— $93 goes to Clark County;

— $67 goes to the library;

— $46 goes to the health department;

— $31.26 goes to the extension district.

Each of these are important, even if you don’t believe you use the services.

The value of creating good schools should be obvious. Quality educational institutions attract people to live here, attract businesses and create an environment that is appealing to economic development. Most importantly, our schools create our future leaders, some of whom will stay here in Clark County.

State funds ultimately go to things like roads that we all benefit from.

Locally, property taxes comprise about 25 percent of the county’s general fund budget.

Judge Executive Henry Branham summed it up perfectly.

“In Clark County for the $93 you pay on a $100,000 house, you get all the services: law enforcement, ambulance service, jail, 911 dispatch,” Branham said. “It’s amazing what you get for $93.”

Even institutions like the library, health department and extension office benefit a large majority of Clark County residents.

Libraries are gateways to learning and provide a myriad of services beyond just books including free internet access, educational programs and job seeking assistance.

Like to eat out and prefer the restaurants are clean? Thank the health department. The organization offers a variety of other low cost or free programs to help people stay healthy.

The extension office offers educational and quality of life programs focused on agriculture, the environment and youth development.

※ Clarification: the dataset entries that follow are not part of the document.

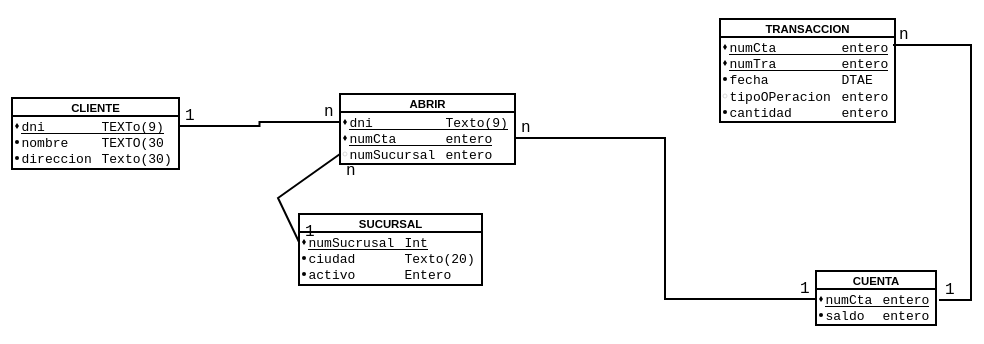
<!DOCTYPE html>
<html lang="es">
<head>
<meta charset="utf-8">
<title>Diagrama entidad-relación</title>
<style>
:root { --paper: #fff; --ink: #000; --faint: #ccc; }
* { box-sizing: border-box; margin: 0; padding: 0; }
body { width: 984px; height: 344px; overflow: hidden; background: var(--paper); }
.diagram { position: relative; width: 984px; height: 344px; overflow: hidden; color: var(--ink); font-family: "Liberation Mono", monospace; }
.relations { position: absolute; inset: 0; fill: none; stroke: var(--ink); stroke-width: 2; }
.entity { position: absolute; border: 2px solid var(--ink); background: var(--paper); }
.entity h2 { height: 18px; border-bottom: 2px solid var(--ink); font: bold 11.4px/18px "Liberation Sans", sans-serif; text-align: center; }
.entity ul { list-style: none; padding-top: 3px; }
.entity li { position: relative; display: grid; grid-template-columns: 8.5px var(--name-width) auto; width: max-content; height: 16.2px; font-size: 13px; line-height: 16px; white-space: pre; }
.entity li svg { width: 8px; height: 12px; fill: var(--ink); }
.key::after { content: ""; position: absolute; left: 8px; right: 0; top: 13px; height: 1px; background: var(--ink); }
.cardinality { position: absolute; font-size: 16px; line-height: 16px; }
#cliente { left: 11px; top: 97px; width: 169px; height: 73px; --name-width: 80px; }
#abrir { left: 339px; top: 93px; width: 177px; height: 72px; --name-width: 96px; }
#transaccion { left: 719px; top: 18px; width: 177px; height: 105px; --name-width: 112px; }
#sucursal { left: 298px; top: 213px; width: 185px; height: 73px; --name-width: 96px; }
#cuenta { left: 815px; top: 270px; width: 122px; height: 56px; --name-width: 57px; }
</style>
</head>
<body>
<main class="diagram">
  <svg width="0" height="0" style="position:absolute" aria-hidden="true">
    <defs>
      <polygon id="diamond" points="4,3 6,6 4,9 2,6"/>
      <circle id="dot" cx="4" cy="6" r="2"/>
      <circle id="ring" cx="4" cy="6" r="2" fill="none" stroke="var(--faint)" stroke-width="0.7"/>
    </defs>
  </svg>

  <section class="entity" id="cliente">
    <h2>CLIENTE</h2>
    <ul>
      <li class="key"><svg><use href="#diamond"/></svg><span>dni</span><span>TEXTo(9)</span></li>
      <li><svg><use href="#dot"/></svg><span>nombre</span><span>TEXTO(30</span></li>
      <li><svg><use href="#dot"/></svg><span>direccion</span><span>Texto(30)</span></li>
    </ul>
  </section>

  <section class="entity" id="abrir">
    <h2>ABRIR</h2>
    <ul>
      <li class="key"><svg><use href="#diamond"/></svg><span>dni</span><span>Texto(9)</span></li>
      <li class="key"><svg><use href="#diamond"/></svg><span>numCta</span><span>entero</span></li>
      <li><svg><use href="#ring"/></svg><span>numSucursal</span><span>entero</span></li>
    </ul>
  </section>

  <section class="entity" id="transaccion">
    <h2>TRANSACCION</h2>
    <ul>
      <li class="key"><svg><use href="#diamond"/></svg><span>numCta</span><span>entero</span></li>
      <li class="key"><svg><use href="#diamond"/></svg><span>numTra</span><span>entero</span></li>
      <li><svg><use href="#dot"/></svg><span>fecha</span><span>DTAE</span></li>
      <li><svg><use href="#ring"/></svg><span>tipoOPeracion</span><span>entero</span></li>
      <li><svg><use href="#dot"/></svg><span>cantidad</span><span>entero</span></li>
    </ul>
  </section>

  <section class="entity" id="sucursal">
    <h2>SUCURSAL</h2>
    <ul>
      <li class="key"><svg><use href="#diamond"/></svg><span>numSucrusal</span><span>Int</span></li>
      <li><svg><use href="#dot"/></svg><span>ciudad</span><span>Texto(20)</span></li>
      <li><svg><use href="#dot"/></svg><span>activo</span><span>Entero</span></li>
    </ul>
  </section>

  <section class="entity" id="cuenta">
    <h2>CUENTA</h2>
    <ul>
      <li class="key"><svg><use href="#diamond"/></svg><span>numCta</span><span>entero</span></li>
      <li><svg><use href="#dot"/></svg><span>saldo</span><span>entero</span></li>
    </ul>
  </section>

  <svg class="relations" width="984" height="344" viewBox="0 0 984 344" aria-hidden="true">
    <polyline points="179,126 259.5,126 259.5,122 340,122"/>
    <polyline points="340,154 278,198 299,242"/>
    <polyline points="515,138 665,138 665,299 816,299"/>
    <polyline points="893,45 971,45 971,300 939,300"/>
  </svg>

  <span class="cardinality" style="left:185px;top:108px">1</span>
  <span class="cardinality" style="left:324px;top:104px">n</span>
  <span class="cardinality" style="left:346px;top:163px">n</span>
  <span class="cardinality" style="left:305px;top:224px">1</span>
  <span class="cardinality" style="left:521px;top:120px">n</span>
  <span class="cardinality" style="left:800px;top:281px">1</span>
  <span class="cardinality" style="left:899px;top:27px">n</span>
  <span class="cardinality" style="left:945px;top:282px">1</span>
</main>
</body>
</html>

No one likes paying taxes but it should be looked at for what it truly is: investing in the community we call home.